*Your instructions*. Word for word, return each entry that follows, with every image removed.

*Data for review*.
══════

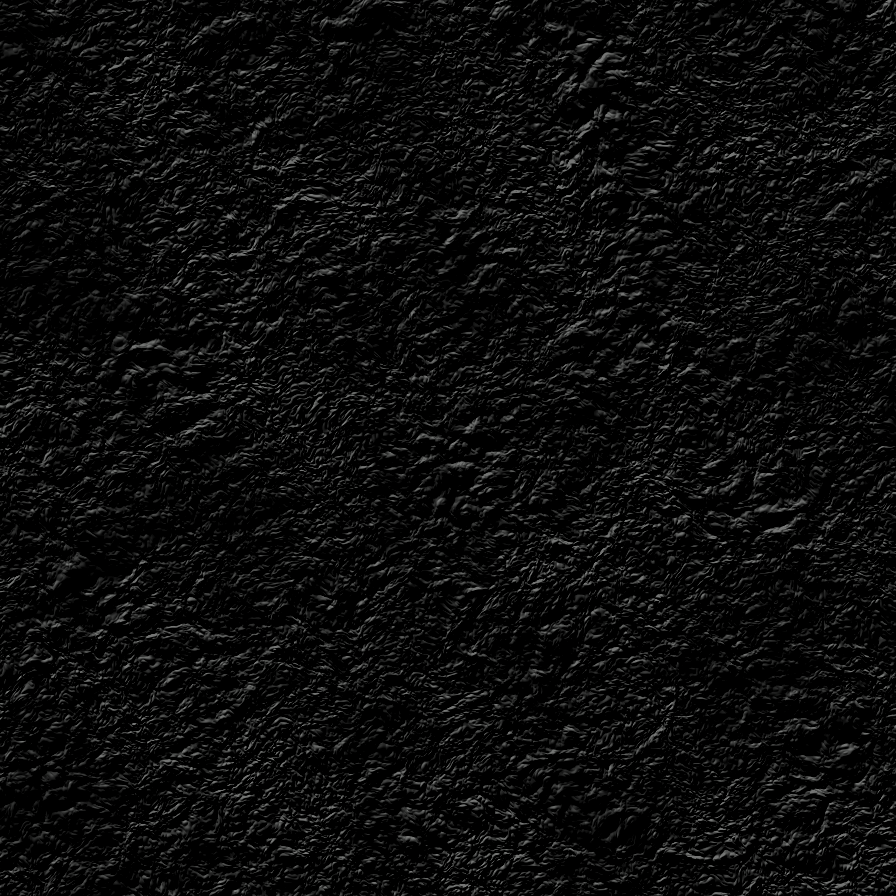
This texture is drawn by a three.js fragment shader. Its source:

```glsl
varying vec2 vUv;

vec2 cellGradient(vec2 cell) {
  float angle = 6.2832 * fract(sin(dot(cell, vec2(127.1, 311.7))) * 43758.55);
  return vec2(cos(angle), sin(angle));
}

float gradientNoise(vec2 p) {
  vec2 i = floor(p);
  vec2 f = p - i;
  vec2 u = f * f * f * (f * (f * 6.0 - 15.0) + 10.0);
  float a = dot(cellGradient(i), f);
  float b = dot(cellGradient(i + vec2(1.0, 0.0)), f - vec2(1.0, 0.0));
  float c = dot(cellGradient(i + vec2(0.0, 1.0)), f - vec2(0.0, 1.0));
  float d = dot(cellGradient(i + 1.0), f - 1.0);
  return mix(mix(a, b, u.x), mix(c, d, u.x), u.y);
}

vec2 warpOffset(vec2 p) {
  return vec2(gradientNoise(p), gradientNoise(p + 37.3));
}

mat2 rotation(float angle) {
  float c = cos(angle), s = sin(angle);
  return mat2(c, s, -s, c);
}

// Rough leathery relief: lumps, grains and a few long folds
float reliefHeight(vec2 p) {
  p += 0.016 * warpOffset(p * 11.0);
  p += 0.006 * warpOffset(p * 42.0 + 5.0);

  float patchiness = gradientNoise(p * 7.0 + 61.0);
  float height = 0.0;
  float frequency = 24.0;
  float steepness = 0.45;
  vec2 q = p * vec2(0.92, 1.0);
  for (int octave = 0; octave < 4; octave++) {
    float n = gradientNoise(q * frequency + 13.7 * float(octave));
    float lump = sqrt(n * n + 0.0006);
    float balance = 1.0 + patchiness * (float(octave) - 1.5) * 0.7;
    height += steepness * balance * lump / frequency;
    q = rotation(0.6) * q;
    frequency *= 1.95;
    steepness = min(steepness * 1.33, 1.0);
  }

  float foldLine = gradientNoise(p * vec2(7.0, 10.0) + 19.0);
  float foldMask = smoothstep(0.05, 0.35, gradientNoise(p * 6.0 + 83.0));
  return height + 0.006 * foldMask * exp(-450.0 * foldLine * foldLine);
}

void main() {
  // Turn the plane so the light comes from +y
  vec2 p = rotation(-0.36) * vUv + 3.0;
  float stepSize = 0.0014;
  float slope = (reliefHeight(p - vec2(0.0, 0.5 * stepSize))
               - reliefHeight(p + vec2(0.0, 0.5 * stepSize))) / stepSize;

  // Only faces turned to the light rise out of black
  float gain = 0.215 * (1.0 + 0.6 * gradientNoise(p * 5.0 + 29.0));
  float light = clamp(gain * slope - 0.05, 0.0, 0.46);
  gl_FragColor = vec4(light * vec3(0.985, 1.0, 0.985), 1.0);
}
```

══════

*Expected answer*.
This texture is drawn by a three.js fragment shader. Its source:

```glsl
varying vec2 vUv;

vec2 cellGradient(vec2 cell) {
  float angle = 6.2832 * fract(sin(dot(cell, vec2(127.1, 311.7))) * 43758.55);
  return vec2(cos(angle), sin(angle));
}

float gradientNoise(vec2 p) {
  vec2 i = floor(p);
  vec2 f = p - i;
  vec2 u = f * f * f * (f * (f * 6.0 - 15.0) + 10.0);
  float a = dot(cellGradient(i), f);
  float b = dot(cellGradient(i + vec2(1.0, 0.0)), f - vec2(1.0, 0.0));
  float c = dot(cellGradient(i + vec2(0.0, 1.0)), f - vec2(0.0, 1.0));
  float d = dot(cellGradient(i + 1.0), f - 1.0);
  return mix(mix(a, b, u.x), mix(c, d, u.x), u.y);
}

vec2 warpOffset(vec2 p) {
  return vec2(gradientNoise(p), gradientNoise(p + 37.3));
}

mat2 rotation(float angle) {
  float c = cos(angle), s = sin(angle);
  return mat2(c, s, -s, c);
}

// Rough leathery relief: lumps, grains and a few long folds
float reliefHeight(vec2 p) {
  p += 0.016 * warpOffset(p * 11.0);
  p += 0.006 * warpOffset(p * 42.0 + 5.0);

  float patchiness = gradientNoise(p * 7.0 + 61.0);
  float height = 0.0;
  float frequency = 24.0;
  float steepness = 0.45;
  vec2 q = p * vec2(0.92, 1.0);
  for (int octave = 0; octave < 4; octave++) {
    float n = gradientNoise(q * frequency + 13.7 * float(octave));
    float lump = sqrt(n * n + 0.0006);
    float balance = 1.0 + patchiness * (float(octave) - 1.5) * 0.7;
    height += steepness * balance * lump / frequency;
    q = rotation(0.6) * q;
    frequency *= 1.95;
    steepness = min(steepness * 1.33, 1.0);
  }

  float foldLine = gradientNoise(p * vec2(7.0, 10.0) + 19.0);
  float foldMask = smoothstep(0.05, 0.35, gradientNoise(p * 6.0 + 83.0));
  return height + 0.006 * foldMask * exp(-450.0 * foldLine * foldLine);
}

void main() {
  // Turn the plane so the light comes from +y
  vec2 p = rotation(-0.36) * vUv + 3.0;
  float stepSize = 0.0014;
  float slope = (reliefHeight(p - vec2(0.0, 0.5 * stepSize))
               - reliefHeight(p + vec2(0.0, 0.5 * stepSize))) / stepSize;

  // Only faces turned to the light rise out of black
  float gain = 0.215 * (1.0 + 0.6 * gradientNoise(p * 5.0 + 29.0));
  float light = clamp(gain * slope - 0.05, 0.0, 0.46);
  gl_FragColor = vec4(light * vec3(0.985, 1.0, 0.985), 1.0);
}
```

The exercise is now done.